- Recall the frequency and severity of chronic pulmonary, ocular, and cutaneous lesions in this study of 34,000 Iranians exposed in war to mustard agent and followed up after 13 to 20 years.
- Relate the physical and chemical properties of mustard agents to their biological effects in exposed persons.
- Describe the chronic clinical sequelae of mustard exposure as observed in the lungs, eyes, and skin.
- Describe a categorizing method for determining the severity of lung, eye, and skin lesions based on clinical criteria.
Approximately 34,000 Iranians known to have sustained mustard agent exposure during the Iran–Iraq war of 1980–1988 and survived over a decade afterwards were screened for distribution of the most commonly occurring medical problems. In order of greatest incidence, these include lesions of the lungs (42.5%), eyes (39.3%), and skin (24.5%). Within each subpopulation, patients were ranked according to severity of lesions. Twenty-three percent to 37% of patients exhibited at least mild coverage, with 1.5% to 4.5% classed as moderate, and a much smaller population (0.023–1.0%) of the 34,000 patients exhibiting extensive (severe) lesional coverage. These results provide a comprehensive overview of the medical problem most common among mustard victims and could serve as a predictor of the likely impact of these weapons on health status of populations exposed to them during ongoing military conflicts.
From the Chemical Warfare Victims Unit, Organization of Veterans Affairs (Janbazan Organization) Health and Treatment Department (Dr Khateri), Tehran, Iran; Baghiatollah University of Medical Sciences, Tehran, Iran (Dr Ghanei); Baghiatollah Hospital, Tehran, Iran (Dr Keshavarz); Medical and Engineering Research Center (MERC), Janbazan Foundation (Dr Soroush); and Department of Epidemiology and Biostatistics, The George Washington University Washington, DC (Dr Haines).
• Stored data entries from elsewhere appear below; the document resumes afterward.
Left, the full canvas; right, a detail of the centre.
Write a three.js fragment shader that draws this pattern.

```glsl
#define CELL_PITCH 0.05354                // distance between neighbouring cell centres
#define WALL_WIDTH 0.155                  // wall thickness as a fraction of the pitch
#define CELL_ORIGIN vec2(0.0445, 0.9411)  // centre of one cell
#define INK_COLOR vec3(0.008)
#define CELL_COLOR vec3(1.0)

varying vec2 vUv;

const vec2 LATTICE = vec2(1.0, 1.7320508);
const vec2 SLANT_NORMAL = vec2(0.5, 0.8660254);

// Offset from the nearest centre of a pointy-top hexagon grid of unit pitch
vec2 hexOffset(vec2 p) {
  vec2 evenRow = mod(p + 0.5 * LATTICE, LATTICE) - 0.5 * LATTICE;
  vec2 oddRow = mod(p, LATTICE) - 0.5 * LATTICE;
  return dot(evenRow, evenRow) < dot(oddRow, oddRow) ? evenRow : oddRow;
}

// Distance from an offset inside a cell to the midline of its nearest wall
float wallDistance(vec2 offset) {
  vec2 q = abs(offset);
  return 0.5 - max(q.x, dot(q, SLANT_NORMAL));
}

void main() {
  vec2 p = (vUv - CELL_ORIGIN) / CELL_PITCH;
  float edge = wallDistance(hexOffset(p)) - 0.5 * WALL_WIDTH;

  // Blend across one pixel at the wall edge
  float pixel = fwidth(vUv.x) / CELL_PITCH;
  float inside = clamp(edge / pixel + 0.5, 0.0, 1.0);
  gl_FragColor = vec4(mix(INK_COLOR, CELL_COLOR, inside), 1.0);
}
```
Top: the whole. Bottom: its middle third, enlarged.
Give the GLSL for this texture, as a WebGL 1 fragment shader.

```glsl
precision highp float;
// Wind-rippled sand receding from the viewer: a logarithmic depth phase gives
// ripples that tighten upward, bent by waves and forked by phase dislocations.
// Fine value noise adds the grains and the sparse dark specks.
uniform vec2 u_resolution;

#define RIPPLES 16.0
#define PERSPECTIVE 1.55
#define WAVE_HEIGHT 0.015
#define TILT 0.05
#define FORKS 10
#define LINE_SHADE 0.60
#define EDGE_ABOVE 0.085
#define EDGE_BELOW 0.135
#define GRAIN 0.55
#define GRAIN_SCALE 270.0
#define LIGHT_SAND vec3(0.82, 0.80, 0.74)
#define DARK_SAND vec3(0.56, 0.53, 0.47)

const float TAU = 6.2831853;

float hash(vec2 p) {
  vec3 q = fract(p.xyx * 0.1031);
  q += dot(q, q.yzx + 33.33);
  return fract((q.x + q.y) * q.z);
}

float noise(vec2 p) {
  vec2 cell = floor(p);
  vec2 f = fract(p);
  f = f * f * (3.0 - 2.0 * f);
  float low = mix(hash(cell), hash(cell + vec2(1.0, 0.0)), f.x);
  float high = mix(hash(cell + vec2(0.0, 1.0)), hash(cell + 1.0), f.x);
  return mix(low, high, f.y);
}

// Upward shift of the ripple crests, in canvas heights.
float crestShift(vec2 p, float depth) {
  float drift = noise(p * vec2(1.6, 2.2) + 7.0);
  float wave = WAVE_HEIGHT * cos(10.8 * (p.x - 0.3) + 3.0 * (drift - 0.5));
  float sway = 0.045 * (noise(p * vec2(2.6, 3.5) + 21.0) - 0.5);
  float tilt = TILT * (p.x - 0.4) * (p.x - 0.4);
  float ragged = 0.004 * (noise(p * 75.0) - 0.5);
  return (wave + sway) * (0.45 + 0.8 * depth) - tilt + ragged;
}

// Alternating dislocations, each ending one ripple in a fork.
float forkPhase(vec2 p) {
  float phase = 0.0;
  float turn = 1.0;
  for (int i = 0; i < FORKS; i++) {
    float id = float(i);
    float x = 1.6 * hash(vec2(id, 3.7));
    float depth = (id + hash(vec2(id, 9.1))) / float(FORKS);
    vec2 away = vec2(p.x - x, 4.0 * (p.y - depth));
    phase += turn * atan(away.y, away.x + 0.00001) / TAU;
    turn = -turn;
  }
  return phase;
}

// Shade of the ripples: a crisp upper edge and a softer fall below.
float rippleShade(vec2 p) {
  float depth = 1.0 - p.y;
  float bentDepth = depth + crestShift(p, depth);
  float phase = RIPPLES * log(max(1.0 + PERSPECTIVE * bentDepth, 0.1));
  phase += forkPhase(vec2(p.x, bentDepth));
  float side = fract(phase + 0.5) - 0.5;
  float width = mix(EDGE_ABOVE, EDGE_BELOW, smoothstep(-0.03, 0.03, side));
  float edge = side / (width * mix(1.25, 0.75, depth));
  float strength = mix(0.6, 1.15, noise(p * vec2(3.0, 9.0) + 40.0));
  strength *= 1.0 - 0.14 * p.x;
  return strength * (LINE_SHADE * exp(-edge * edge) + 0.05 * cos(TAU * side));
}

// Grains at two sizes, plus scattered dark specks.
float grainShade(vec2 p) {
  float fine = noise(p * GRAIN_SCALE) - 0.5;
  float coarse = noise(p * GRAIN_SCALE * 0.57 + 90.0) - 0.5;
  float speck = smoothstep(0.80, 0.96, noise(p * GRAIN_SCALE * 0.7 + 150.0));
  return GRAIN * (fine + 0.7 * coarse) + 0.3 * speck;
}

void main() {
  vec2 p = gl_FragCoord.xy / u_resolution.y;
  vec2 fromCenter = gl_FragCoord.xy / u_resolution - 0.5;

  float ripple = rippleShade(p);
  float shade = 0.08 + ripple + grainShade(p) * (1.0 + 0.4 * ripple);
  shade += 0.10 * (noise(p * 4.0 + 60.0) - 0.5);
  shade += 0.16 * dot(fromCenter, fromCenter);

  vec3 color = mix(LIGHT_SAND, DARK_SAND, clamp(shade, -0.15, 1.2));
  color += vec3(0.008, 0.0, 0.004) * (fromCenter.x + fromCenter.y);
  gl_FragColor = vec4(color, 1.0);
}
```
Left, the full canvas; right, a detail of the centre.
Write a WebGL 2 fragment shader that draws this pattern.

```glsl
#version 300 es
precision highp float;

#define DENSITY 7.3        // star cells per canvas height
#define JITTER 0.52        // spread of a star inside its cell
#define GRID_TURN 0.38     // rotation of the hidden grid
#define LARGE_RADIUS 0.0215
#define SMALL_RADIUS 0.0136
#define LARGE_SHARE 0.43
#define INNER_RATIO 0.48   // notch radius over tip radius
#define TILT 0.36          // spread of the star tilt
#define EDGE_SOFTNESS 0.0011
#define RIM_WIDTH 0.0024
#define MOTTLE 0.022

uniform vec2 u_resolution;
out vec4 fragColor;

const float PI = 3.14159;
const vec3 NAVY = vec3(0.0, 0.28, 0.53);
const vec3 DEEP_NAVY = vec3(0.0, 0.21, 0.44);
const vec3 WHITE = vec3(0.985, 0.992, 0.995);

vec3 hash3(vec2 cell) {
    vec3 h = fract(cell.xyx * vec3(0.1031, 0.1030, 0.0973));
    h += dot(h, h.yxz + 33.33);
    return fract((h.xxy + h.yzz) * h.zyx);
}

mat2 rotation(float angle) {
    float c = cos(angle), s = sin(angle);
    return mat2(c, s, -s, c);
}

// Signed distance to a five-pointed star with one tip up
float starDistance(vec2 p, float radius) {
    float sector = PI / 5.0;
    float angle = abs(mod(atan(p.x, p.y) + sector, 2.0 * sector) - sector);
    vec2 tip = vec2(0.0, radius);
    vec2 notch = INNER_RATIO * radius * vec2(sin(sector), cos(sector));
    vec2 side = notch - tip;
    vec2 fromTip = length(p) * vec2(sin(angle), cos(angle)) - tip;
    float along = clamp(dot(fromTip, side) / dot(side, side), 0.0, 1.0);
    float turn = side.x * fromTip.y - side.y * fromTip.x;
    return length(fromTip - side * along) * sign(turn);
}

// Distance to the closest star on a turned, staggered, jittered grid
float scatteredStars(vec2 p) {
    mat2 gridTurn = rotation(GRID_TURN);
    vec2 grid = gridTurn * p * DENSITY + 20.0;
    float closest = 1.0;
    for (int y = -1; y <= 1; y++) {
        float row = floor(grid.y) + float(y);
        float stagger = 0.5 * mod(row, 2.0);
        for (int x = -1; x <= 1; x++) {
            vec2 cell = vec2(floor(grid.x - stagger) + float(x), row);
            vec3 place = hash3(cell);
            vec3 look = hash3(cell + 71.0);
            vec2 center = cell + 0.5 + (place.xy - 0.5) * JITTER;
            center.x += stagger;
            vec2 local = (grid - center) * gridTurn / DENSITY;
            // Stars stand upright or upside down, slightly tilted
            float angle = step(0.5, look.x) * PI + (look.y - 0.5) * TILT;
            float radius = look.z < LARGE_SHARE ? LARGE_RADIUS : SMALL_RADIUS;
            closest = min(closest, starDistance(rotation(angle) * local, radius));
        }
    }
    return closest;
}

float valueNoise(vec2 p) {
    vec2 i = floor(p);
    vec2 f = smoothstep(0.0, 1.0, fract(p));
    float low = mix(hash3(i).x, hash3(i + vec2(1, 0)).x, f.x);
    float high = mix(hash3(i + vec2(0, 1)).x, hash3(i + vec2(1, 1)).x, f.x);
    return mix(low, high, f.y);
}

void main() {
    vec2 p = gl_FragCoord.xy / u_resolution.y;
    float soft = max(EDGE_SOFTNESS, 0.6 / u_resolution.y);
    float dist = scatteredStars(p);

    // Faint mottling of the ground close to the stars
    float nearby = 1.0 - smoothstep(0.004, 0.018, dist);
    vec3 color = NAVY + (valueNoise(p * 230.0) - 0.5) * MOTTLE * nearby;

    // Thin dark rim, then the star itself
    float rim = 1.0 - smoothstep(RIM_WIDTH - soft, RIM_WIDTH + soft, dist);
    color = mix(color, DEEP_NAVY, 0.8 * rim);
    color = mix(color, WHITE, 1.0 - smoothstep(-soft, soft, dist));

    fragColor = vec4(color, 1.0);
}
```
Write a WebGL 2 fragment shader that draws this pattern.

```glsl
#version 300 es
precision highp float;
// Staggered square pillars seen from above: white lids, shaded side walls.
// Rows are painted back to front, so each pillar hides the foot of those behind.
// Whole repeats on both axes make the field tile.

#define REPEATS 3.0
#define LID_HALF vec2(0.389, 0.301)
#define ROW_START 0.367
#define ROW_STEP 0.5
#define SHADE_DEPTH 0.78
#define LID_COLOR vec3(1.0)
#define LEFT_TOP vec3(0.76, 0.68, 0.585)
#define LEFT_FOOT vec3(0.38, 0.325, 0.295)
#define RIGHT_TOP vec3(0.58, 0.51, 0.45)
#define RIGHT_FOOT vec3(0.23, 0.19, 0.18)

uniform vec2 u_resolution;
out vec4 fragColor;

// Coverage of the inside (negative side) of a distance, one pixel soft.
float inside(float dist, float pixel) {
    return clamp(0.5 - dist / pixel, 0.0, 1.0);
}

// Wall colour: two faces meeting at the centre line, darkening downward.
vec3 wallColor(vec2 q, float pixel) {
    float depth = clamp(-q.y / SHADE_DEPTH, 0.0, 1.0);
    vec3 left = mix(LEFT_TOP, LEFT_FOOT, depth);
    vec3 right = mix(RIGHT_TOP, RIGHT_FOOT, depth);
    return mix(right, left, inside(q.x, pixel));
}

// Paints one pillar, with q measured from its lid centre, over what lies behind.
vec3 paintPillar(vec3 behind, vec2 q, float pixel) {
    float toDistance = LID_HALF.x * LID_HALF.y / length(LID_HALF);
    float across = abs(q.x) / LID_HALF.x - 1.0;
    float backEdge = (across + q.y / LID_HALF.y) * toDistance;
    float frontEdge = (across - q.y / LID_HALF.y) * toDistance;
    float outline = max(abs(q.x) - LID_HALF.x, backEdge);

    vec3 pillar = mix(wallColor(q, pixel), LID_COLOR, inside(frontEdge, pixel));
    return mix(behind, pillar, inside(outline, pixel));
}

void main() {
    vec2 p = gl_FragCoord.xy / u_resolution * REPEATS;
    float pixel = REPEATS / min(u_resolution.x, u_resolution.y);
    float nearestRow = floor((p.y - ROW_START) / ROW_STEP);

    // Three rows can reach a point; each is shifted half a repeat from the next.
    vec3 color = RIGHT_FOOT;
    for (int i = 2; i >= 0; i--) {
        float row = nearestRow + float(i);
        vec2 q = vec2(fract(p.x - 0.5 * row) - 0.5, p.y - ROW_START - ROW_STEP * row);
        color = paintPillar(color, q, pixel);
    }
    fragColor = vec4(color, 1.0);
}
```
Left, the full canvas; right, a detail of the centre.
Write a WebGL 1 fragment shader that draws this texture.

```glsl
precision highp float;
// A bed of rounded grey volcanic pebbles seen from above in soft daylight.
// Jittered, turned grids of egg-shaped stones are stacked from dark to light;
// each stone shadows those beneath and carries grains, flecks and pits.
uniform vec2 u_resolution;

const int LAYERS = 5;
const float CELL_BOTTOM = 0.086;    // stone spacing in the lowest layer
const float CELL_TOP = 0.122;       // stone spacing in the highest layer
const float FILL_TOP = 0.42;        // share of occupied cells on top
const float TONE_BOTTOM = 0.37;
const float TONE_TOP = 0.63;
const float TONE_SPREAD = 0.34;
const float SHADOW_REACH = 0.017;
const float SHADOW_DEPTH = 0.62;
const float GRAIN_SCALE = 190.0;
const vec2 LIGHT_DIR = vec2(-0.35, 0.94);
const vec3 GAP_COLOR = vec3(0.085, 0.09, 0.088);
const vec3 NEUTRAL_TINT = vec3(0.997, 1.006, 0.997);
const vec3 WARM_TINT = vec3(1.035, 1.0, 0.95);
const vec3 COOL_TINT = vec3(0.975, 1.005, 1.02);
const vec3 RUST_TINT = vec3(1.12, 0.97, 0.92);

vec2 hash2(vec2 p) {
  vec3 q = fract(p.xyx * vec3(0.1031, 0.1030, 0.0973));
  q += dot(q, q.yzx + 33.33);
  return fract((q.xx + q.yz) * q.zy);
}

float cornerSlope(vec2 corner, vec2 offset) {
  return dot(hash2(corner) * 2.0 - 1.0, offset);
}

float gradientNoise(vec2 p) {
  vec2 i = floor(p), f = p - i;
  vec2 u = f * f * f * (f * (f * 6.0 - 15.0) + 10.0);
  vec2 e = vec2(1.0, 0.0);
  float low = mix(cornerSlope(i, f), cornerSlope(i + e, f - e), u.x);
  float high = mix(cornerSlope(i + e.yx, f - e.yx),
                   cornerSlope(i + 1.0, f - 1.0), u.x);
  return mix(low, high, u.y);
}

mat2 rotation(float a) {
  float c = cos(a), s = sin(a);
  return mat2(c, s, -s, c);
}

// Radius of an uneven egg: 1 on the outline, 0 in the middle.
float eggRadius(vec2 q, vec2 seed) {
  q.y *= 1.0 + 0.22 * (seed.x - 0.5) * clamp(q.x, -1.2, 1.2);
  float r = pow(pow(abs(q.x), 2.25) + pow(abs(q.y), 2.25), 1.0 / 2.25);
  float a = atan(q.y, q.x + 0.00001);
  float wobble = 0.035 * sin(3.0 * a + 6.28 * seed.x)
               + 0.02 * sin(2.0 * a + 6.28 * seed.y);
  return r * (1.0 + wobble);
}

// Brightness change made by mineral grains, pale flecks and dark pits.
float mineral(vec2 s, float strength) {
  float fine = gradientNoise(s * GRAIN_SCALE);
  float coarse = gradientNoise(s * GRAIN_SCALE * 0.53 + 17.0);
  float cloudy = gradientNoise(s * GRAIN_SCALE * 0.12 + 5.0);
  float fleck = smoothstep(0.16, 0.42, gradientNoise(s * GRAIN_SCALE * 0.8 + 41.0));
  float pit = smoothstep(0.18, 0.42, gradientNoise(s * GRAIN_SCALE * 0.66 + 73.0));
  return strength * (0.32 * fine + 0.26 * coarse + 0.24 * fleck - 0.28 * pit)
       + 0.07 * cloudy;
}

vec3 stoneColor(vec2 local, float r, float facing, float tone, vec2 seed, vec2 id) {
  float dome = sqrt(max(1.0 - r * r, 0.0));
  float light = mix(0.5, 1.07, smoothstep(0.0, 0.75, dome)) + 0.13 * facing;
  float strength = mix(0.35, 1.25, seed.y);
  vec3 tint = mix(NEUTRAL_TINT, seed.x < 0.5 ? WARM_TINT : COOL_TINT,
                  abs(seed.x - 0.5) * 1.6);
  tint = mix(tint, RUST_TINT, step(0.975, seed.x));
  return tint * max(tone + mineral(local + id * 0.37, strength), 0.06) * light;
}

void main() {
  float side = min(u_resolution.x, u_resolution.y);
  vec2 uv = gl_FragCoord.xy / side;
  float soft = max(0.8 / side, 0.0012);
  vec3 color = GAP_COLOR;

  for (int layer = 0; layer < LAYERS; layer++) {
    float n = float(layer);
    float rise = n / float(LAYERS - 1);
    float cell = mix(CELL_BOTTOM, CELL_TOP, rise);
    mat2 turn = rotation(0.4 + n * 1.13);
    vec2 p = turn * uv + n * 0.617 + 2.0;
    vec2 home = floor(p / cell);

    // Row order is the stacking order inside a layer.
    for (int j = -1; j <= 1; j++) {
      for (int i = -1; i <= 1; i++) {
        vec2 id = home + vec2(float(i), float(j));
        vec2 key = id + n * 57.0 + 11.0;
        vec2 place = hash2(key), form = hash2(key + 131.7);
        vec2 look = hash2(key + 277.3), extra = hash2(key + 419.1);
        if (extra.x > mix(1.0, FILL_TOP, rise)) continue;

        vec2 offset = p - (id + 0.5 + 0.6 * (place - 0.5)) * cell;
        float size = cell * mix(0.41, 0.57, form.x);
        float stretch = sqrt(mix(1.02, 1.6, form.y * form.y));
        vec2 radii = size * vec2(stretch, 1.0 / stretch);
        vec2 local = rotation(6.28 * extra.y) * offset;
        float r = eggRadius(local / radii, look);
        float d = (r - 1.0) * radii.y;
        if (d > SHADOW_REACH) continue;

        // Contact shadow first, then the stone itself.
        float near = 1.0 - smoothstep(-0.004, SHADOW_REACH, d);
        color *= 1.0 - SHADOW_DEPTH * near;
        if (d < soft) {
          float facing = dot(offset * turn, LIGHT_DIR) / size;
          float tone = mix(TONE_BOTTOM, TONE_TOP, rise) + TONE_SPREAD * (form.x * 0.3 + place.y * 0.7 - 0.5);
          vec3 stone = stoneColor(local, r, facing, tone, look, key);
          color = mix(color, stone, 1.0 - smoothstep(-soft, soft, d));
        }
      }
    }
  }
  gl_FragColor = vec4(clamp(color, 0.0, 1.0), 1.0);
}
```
Address correspondence to: Shahriar Khateri, MD, Director, Chemical Warfare Victims Research Unit, Janbazan Medical and Engineering Research Center—JMERC, P.O. Box: 19615/616, Tehran, Iran; E-mail: email@example.com.
This research was supported by an Iranian Health Ministry grant and by the Organization of Veterans Affairs (Janbazan).
David Haines has no commercial interests related to this article.